In general, coregistration of renal SPECT with CT or MRI is not necessary, but correlation with available cross-sectional imaging, such as CT and MRI, can be helpful in complex cases.
10.3 Tumor Imaging with 123I-MIBG
Neuroblastoma is the most common extracranial solid tumor in children. 35 Functional imaging with MIBG is an important part of tumor staging and patient management. 36 , 37 , 38 MIBG 39 is a catecholamine analogue that can be radiolabeled with either iodine-123 (123I) or iodine-131 (131I). It is a ligand of the norepinephrine transporter (NET), which facilitates reuptake of catecholamines, typically at autonomic nerve terminals. The NET is also expressed by nearly all neuroblastomas; therefore, radiolabeled MIBG can be used to localize and image these tumors. 40 In addition, 131I-labeled MIBG is used as an investigational agent for tumor-specific radiotherapy of neuroblastoma and other neuroendocrine tumors expressing the NET.
For 123I-MIBG, the current harmonized guidelines 7 recommend an administered activity of 5.2 MBq/kg (0.14 mCi/kg) with a minimum of 37 MBq (1.0 mCi) and a maximum of 370 MBq (10.0 mCi).
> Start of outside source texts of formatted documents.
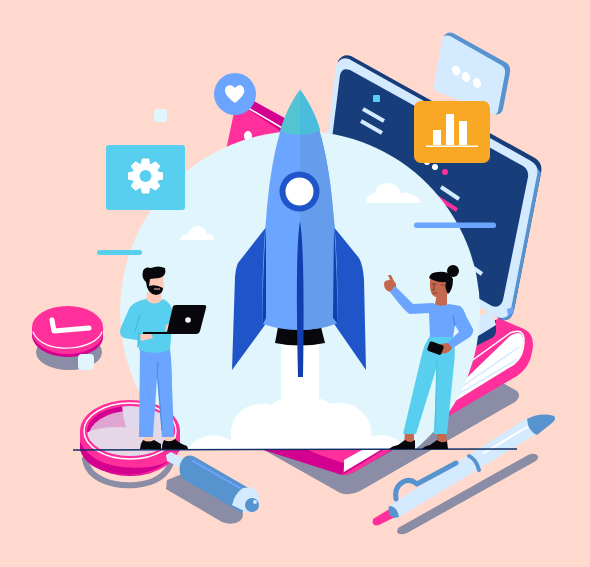
<!DOCTYPE html>
<html lang="en">
<head>
<meta charset="utf-8">
<title>Startup launch illustration</title>
<style>
:root{--peach:#ffd9cd;--sky:#e0f5fc;--ice:#d4eaff;--steel:#5794cf;--navy:#173d7a;--blue:#6ba5ff;--blue-shade:#659cec;--royal:#1f55c9;--cyan:#58cfee;--cyan-shade:#49bddb;--aqua:#54c4d3;--pink:#ff2f9b;--magenta:#d4008f;--orange:#f9a826;--shadow:#8b8ca5;--black:#08080c;--white:#fff;--skin-light:#ffc9b8;--skin-dark:#c4694f}
html,body{margin:0;height:100%;overflow:hidden;background:var(--peach)}
svg{display:block;width:590px;height:567px}
.sky{fill:var(--sky)}.ice{fill:var(--ice)}.steel{fill:var(--steel)}.navy{fill:var(--navy)}.blue{fill:var(--blue)}.blue-shade{fill:var(--blue-shade)}.royal{fill:var(--royal)}.cyan{fill:var(--cyan)}.aqua{fill:var(--aqua)}.pink{fill:var(--pink)}.magenta{fill:var(--magenta)}.orange{fill:var(--orange)}.shadow{fill:var(--shadow)}.black{fill:var(--black)}.white{fill:var(--white)}.skin-light{fill:var(--skin-light)}.skin-dark{fill:var(--skin-dark)}
.line{fill:none;stroke-linecap:round;stroke-linejoin:round}
</style>
</head>
<body>
<svg viewBox="0 0 590 567" role="img" aria-label="Rocket launching between a man with a laptop and a woman pointing up, surrounded by office objects">
<defs>
<clipPath id="above-ground"><rect width="590" height="449.5"/></clipPath>
<clipPath id="circle-clip"><circle cx="300" cy="311" r="180"/></clipPath>
<path id="gear-tooth" d="M-3.5-17.5h7l1.5 7h-10z"/>
</defs>
<rect width="590" height="567" fill="var(--peach)"/>

<g id="shadows" class="shadow">
<path d="M264 450L335 490Q346 498 360 491L515 402Q522 396 517 391L490 376L400 440Z"/>
<ellipse cx="69" cy="352" rx="33" ry="18"/>
<path d="M167 480L182 474L238 506Q247 514 240 521Q232 526 222 522L166 489Z"/>
<path d="M398 528L528 455Q535 452 538 456Q539 459 534 462L407 533Q399 536 397 532Z"/>
</g>
<path id="magnifier-shadow" class="line" d="M85 459C88 479 113 487 136 485C156 483 168 474 172 460" stroke="var(--shadow)" stroke-width="6"/>

<g id="book">
<path class="magenta" d="M264 450L338 473Q346 477 354 472L412 439L350 430Z"/>
<path class="pink" d="M498 318L524 329Q536 335 532 352Q530 367 517 376L354 472Q346 477 337 473L339 466L345 466L400 434L442 397L480 338Z"/>
<path class="pink" d="M305 450L343 463L372 449Z"/>
<path class="magenta" d="M264 450H308L344 466L342 475Z"/>
<path class="white" d="M344 460L362 450H384L344 473Z"/>
<path class="white" d="M452 392L510 336Q521 329 523 338Q525 353 515 363L453 402Z"/>
<path class="line" d="M455 396L518 359M460 388L519 347" stroke="var(--ice)" stroke-width="1.5"/>
<path class="line" d="M452 375L510 333Q524 327 524 341Q524 356 514 364L452 402" stroke="var(--white)" stroke-width="1.5"/>
<path class="line" d="M344 473L384 449" stroke="var(--magenta)" stroke-width="2"/>
</g>

<g id="monitor">
<path class="navy" d="M472 325L496 320V331Q496 336 490 339L468 350Z"/>
<path class="ice" d="M470 320L492 311L496 325L470 341Z"/>
<path class="navy" d="M338 61Q343 53 351 56L535 158Q543 163 541 173L514 310Q511 322 502 320L325 205Z"/>
<path class="steel" d="M534 163L541 173L514 310Q511 322 502 320L498 314Z"/>
<path class="ice" d="M336 66Q340 56 349 59L531 161Q539 166 537 175L511 309Q508 321 497 317L318 215Z"/>
<path class="navy" d="M340 75Q342 67 350 70L523 166Q529 170 528 177L503 300Q500 309 492 306L323 210Z"/>
<path class="blue" d="M507 309l6-2 1 6-6 2z"/>
<rect class="cyan" x="373" y="95" width="7" height="7" rx="1"/>
<g class="line" stroke-width="4" style="stroke-linecap:butt">
<path d="M363 109L384 121M361 121L382 133M472 267L482 274" stroke="var(--ice)"/>
<path d="M441 187L459 199" stroke="var(--ice)"/>
<path d="M438 198L457 210" stroke="var(--pink)"/>
</g>
<circle class="white" cx="427" cy="162" r="3"/><circle class="white" cx="435" cy="167" r="3"/><circle class="pink" cx="445" cy="172" r="3"/>
</g>

<g id="chat-bubble">
<path class="steel" d="M444 36Q447 31 453 33L505 62Q511 65 510 72L503 109Q501 116 494 114L440 84Z"/>
<path class="ice" d="M442 39Q444 34 450 36L501 65Q506 68 505 74L498 111Q497 116 491 113L438 92Q433 90 434 85Z"/>
<g class="white"><ellipse cx="456" cy="70.500" rx="4" ry="5" transform="rotate(-20 456 70)"/><ellipse cx="466" cy="77" rx="4" ry="5" transform="rotate(-20 466 77)"/><ellipse cx="477" cy="83" rx="4" ry="5" transform="rotate(-20 477 83)"/></g>
</g>

<g id="envelope">
<path class="pink" d="M236 103L252 100L290 122L310 145L225 155Z"/>
<path class="magenta" d="M250 99L292 122L285 134L246 108Z"/>
<path class="line" d="M243 105L284 129" stroke="var(--white)" stroke-width="1.500"/>
<ellipse class="white" cx="248" cy="136" rx="4" ry="5"/>
</g>

<g id="backdrop" clip-path="url(#above-ground)">
<circle class="sky" cx="300" cy="311" r="180"/>
<g class="white">
<path d="M180 240Q180 234 188 234Q191 225 199 226Q206 227 207 234Q214 234 214 240Z"/>
<path d="M366 203Q366 194 375 193Q377 182 388 183Q399 184 401 194Q407 190 411 195Q420 195 420 203Z"/>
<path d="M281 340H319V420H281Z"/>
<g clip-path="url(#circle-clip)"><path d="M187 450Q198 433 220 436Q226 437 231 441V430Q234 407 259 404Q266 403 271 405Q280 396 300 397Q322 396 330 404Q350 399 363 413Q373 423 371 437Q388 431 402 444L408 450Z"/></g>
</g>
</g>

<g id="magnifier">
<ellipse class="magenta" cx="130" cy="442" rx="50" ry="34"/>
<path class="pink" d="M80 431V443C84 466 110 477 134 475C159 474 180 461 180 444V431Z"/>
<ellipse class="pink" cx="130" cy="431" rx="50" ry="31"/>
<ellipse class="magenta" cx="130" cy="431" rx="43" ry="25"/>
<clipPath id="lens-clip"><ellipse cx="130" cy="431" rx="43" ry="25"/></clipPath>
<g clip-path="url(#lens-clip)"><ellipse cx="130" cy="438" rx="42" ry="27" fill="#dfa5d1"/><path d="M122 405L180 405V460H145Q125 440 122 405Z" fill="#e0d9ec"/><path d="M86 433Q112 420 172 435V460H86Z" fill="#e6d7e6"/></g>
<path class="magenta" d="M80 450Q86 468 112 473Q155 481 180 450V444Q179 462 150 467Q95 472 80 442Z"/>
<ellipse class="line" cx="130" cy="431" rx="46" ry="28" stroke="var(--white)" stroke-width="1.500"/>
<path class="ice" d="M166 455L171 452L190 462L185 470L167 461Z"/>
<path class="steel" d="M180 464Q185 452 195 457L252 490L242 513L185 480Q178 476 180 464Z"/>
<path class="ice" d="M243 488L252 487Q261 493 259 503Q255 513 246 512L232 505Q235 493 243 488Z"/>
<circle class="steel" cx="252" cy="505" r="7"/><circle class="ice" cx="255" cy="502" r="2"/>
<path class="line" d="M193 461L240 488" stroke="var(--blue)" stroke-width="2"/>
</g>

<g id="pen">
<path class="pink" d="M373 519L391 508Q397 510 397 516L379 525Q371 527 373 519Z"/>
<path class="ice" d="M389 506L527 418L538 433L399 517Q387 519 389 506Z"/>
<path class="steel" d="M527 419Q541 412 554 416Q557 419 552 423L537 435Q528 431 527 419Z"/>
<path class="steel" d="M389 506Q397 506 399 517L394 518Q387 516 389 506Z"/>
<path class="line" d="M469 456Q476 459 479 470" stroke="var(--steel)" stroke-width="4"/>
<path class="line" d="M396 499Q394 487 403 482Q410 478 417 484L456 463" stroke="var(--steel)" stroke-width="5"/>
<path class="line" d="M484 453L527 427" stroke="var(--white)" stroke-width="2"/>
</g>

<g id="check-badge">
<path class="magenta" d="M32 329V337C36 352 54 357 70 357C88 356 103 348 103 337V329Z"/>
<path class="pink" d="M32 327V334C35 346 52 355 70 354C89 353 103 344 103 333V327Z"/>
<ellipse class="pink" cx="67.500" cy="327" rx="35.500" ry="21"/>
<path class="line" d="M33 332C38 344 53 349 70 348C87 347 99 340 102 332" stroke="var(--white)" stroke-width="1.200"/>
<path class="line" d="M52 320L54 331L89 328" stroke="var(--white)" stroke-width="5"/>
<rect class="sky" x="78" y="354" width="16" height="16" rx="4"/>
</g>

<g id="rocket">
<path class="royal" d="M267 226L238 263Q236 267 235 277L232 370L270 318ZM333 226L359 258Q363 265 364 280L366 370L330 318Z"/>
<path class="black" d="M278 327H321L325 343Q300 348 275 343Z"/>
<path class="blue" d="M300 90C282 113 271 155 266 220C262 262 262 302 263 324Q280 330 300 330Q321 330 337 323C338 290 337 257 334 220C329 155 318 113 300 90Z"/>
<path class="blue-shade" d="M300 90C318 113 329 155 334 220C337 257 338 290 337 323Q321 330 300 330Z"/>
<path class="aqua" d="M300 90C291 102 284 117 280 131Q300 139 320 130C316 116 309 102 300 90Z"/>
<path d="M300 90C309 102 316 116 320 130Q311 135 300 135Z" fill="var(--cyan-shade)"/>
<path d="M266 226Q262 285 263 324L266 318ZM334 226Q338 290 337 323L333 318Z" fill="#123fae"/>
<circle class="royal" cx="299.500" cy="191.500" r="20"/><circle class="white" cx="299.500" cy="191.500" r="14"/>
<path d="M300 221Q295 250 298 377H303Q305 250 300 221Z" fill="#123fae"/>
</g>

<g id="floating-cards">
<rect class="sky" x="154" y="109" width="13" height="13" rx="3"/>
<rect class="cyan" x="106" y="145" width="79" height="65" rx="3"/>
<g id="gear" class="white" transform="translate(145.500 176)">
<circle r="13"/><use href="#gear-tooth"/><use href="#gear-tooth" transform="rotate(45)"/><use href="#gear-tooth" transform="rotate(90)"/><use href="#gear-tooth" transform="rotate(135)"/><use href="#gear-tooth" transform="rotate(180)"/><use href="#gear-tooth" transform="rotate(225)"/><use href="#gear-tooth" transform="rotate(270)"/><use href="#gear-tooth" transform="rotate(315)"/><circle class="cyan" r="6"/>
</g>
<rect class="cyan" x="97" y="250" width="45" height="5" rx="2.500"/>
<rect class="blue" x="414" y="222.500" width="82" height="5.500" rx="2.500"/>
<circle class="blue" cx="235" cy="94" r="21"/>
<path class="white" d="M235 103C224 95 224 90 226 87C229 84 233 85 235 88C237 85 241 84 243 87C246 91 244 96 235 103Z"/>
<rect class="orange" x="414" y="101" width="76" height="62" rx="7"/>
<path class="white" d="M433 130h8v15h-8zM446 114h8v31h-8zM459 121h8v24h-8zM426 145.500h52v1.500h-52z"/>
</g>

<path id="ground" d="M73 450L517 449" stroke="#123068" stroke-width="1.500"/>

<g id="man-with-laptop">
<path class="skin-light" d="M144 434h9v9h-9zM165 434h9v9h-9z"/>
<path class="black" d="M143 440Q149 443 154 440L161 444V449H140Q140 444 143 440ZM164 440Q170 443 175 439Q180 444 187 446L188 449H162Q162 443 164 440Z"/>
<path class="blue" d="M140 349H170Q172 365 172 385L174 437H162L157 378L153 437H139Z"/>
<path class="line" d="M157 378L158 362M158 379L162 430" stroke="#4f87e0" stroke-width="1"/>
<path class="skin-light" d="M147 292H161L162 304Q154 311 146 303Z"/>
<path class="cyan" d="M146 299Q154 308 163 299Q171 302 173 313L170 350Q155 356 139 350V332L145 331L142 341L124 338Q118 335 121 327L129 309Q132 302 146 299Z"/>
<path class="line" d="M140 315L135 331M139 333L138 347" stroke="var(--cyan-shade)" stroke-width="1.500"/>
<path class="skin-light" d="M140 335L150 332L153 338L141 341ZM166 325l8-3v9h-9z"/>
<path class="skin-light" d="M147 276H163L164 288Q159 295 150 292Q146 287 147 276Z"/>
<path class="black" d="M143 271Q145 266 151 268Q158 265 165 268Q167 276 159 278L150 279L149 286Q156 284 163 288Q163 294 156 295Q147 294 146 282Q141 278 143 271Z"/>
<path d="M154 289h6" stroke="var(--skin-light)"/>
<path class="black" d="M143 332H167L173 306Q174 305 177 305H204Q207 305 206 308L200 331Q199 334 196 334H143Z"/>
<circle class="white" cx="188" cy="320" r="2.800"/>
</g>

<g id="woman-pointing">
<path class="skin-dark" d="M405 432h9v12h-10zM437 432h9l1 12h-10z"/>
<path class="black" d="M405 440Q410 444 415 440V449H389Q392 446 398 445ZM437 440Q442 444 447 441L448 449H422Q424 446 430 445Z"/>
<path class="cyan" d="M430 336H453Q456 350 454 364L447 434H434L437 366L416 434H403L421 358Q424 344 430 336Z"/>
<path class="line" d="M437 360L435 430" stroke="var(--cyan-shade)" stroke-width="1"/>
<path class="skin-dark" d="M384 284Q384 280 390 280L388 275L391 275L394 281Q398 285 395 290L390 292Q384 290 384 284Z"/>
<path class="skin-dark" d="M437 293H447V306Q440 312 435 304Z"/>
<path class="blue" d="M395 286L413 304L433 303Q440 308 449 304L460 306Q464 309 466 316L473 329Q474 333 470 337L451 349L446 344L459 332L455 325L453 337H430L429 313L410 314Q406 313 390 292Z"/>
<path class="line" d="M455 325L453 316" stroke="#477fe0" stroke-width="1"/>
<path class="skin-dark" d="M440 344L448 343L452 348Q448 355 442 353Z"/>
<rect class="black" x="428" y="343" width="15" height="10" rx="2" transform="rotate(20 435 348)"/>
<path class="skin-dark" d="M430 279Q438 275 448 279L449 291Q446 298 436 297Q429 296 430 279Z"/>
<circle class="black" cx="453" cy="271" r="6"/>
<path class="black" d="M429 278Q430 272 438 272Q449 270 453 279Q453 290 448 294Q444 287 446 282Q437 283 429 278Z"/>
<path class="line" d="M432 284h4M441 285h3M434 285v5h-2M433 293h4" stroke="#7f3b2c" stroke-width="1"/>
</g>
</svg>
</body>
</html>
Patent preparation is essential for MIBG scintigraphy to be technically adequate and clinically informative. 41 , 42 Patient preparation includes administering nonradioactive iodine to block uptake of unincorporated radioiodine by the thyroid gland and screening the patient’s medication list for drugs that may interfere with the study. Although thyroid gland damage is not a concern with 123I-MIBG, thyroid accumulation of 123I could obscure sites of disease in the neck. Some guidelines suggest large doses of nonradioactive iodine, usually in the form of potassium iodide. 42 Many medications have the potential to interfere with MIBG scintigraphy, and lists of interfering drugs are available for reference. 41 , 43 , 44 , 45 For most of these compounds, specific interference with MIBG scintigraphy has not been demonstrated, but they are included as they are similar to drugs that have been reported to interfere with MIBG scans. Some medications need special mention. Labetalol has well-defined interference and must be stopped before performing MIBG scintigraphy. 43 Over-the-counter cough and cold remedies may contain interfering compounds, and patients and families should be advised to avoid these medications. 42 Most current clinical guidelines recommend that potentially interfering drugs be discontinued for 2 to 3 days before MIBG scintigraphy. However, neuroleptic drugs, such as phenothiazines, administered in depot form may interfere if administered up to 1 month before the imaging study. Ideally, all potentially interfering drugs are discontinued before MIBG imaging, but it may not be clinically appropriate to discontinue some medications, such as antihypertensive medications, necessary to control the symptoms of catecholamine excess or neuropsychiatric drugs. The decision to discontinue a prescription medication in preparation for an MIBG scan must be made after consultation with the referring or treating clinician.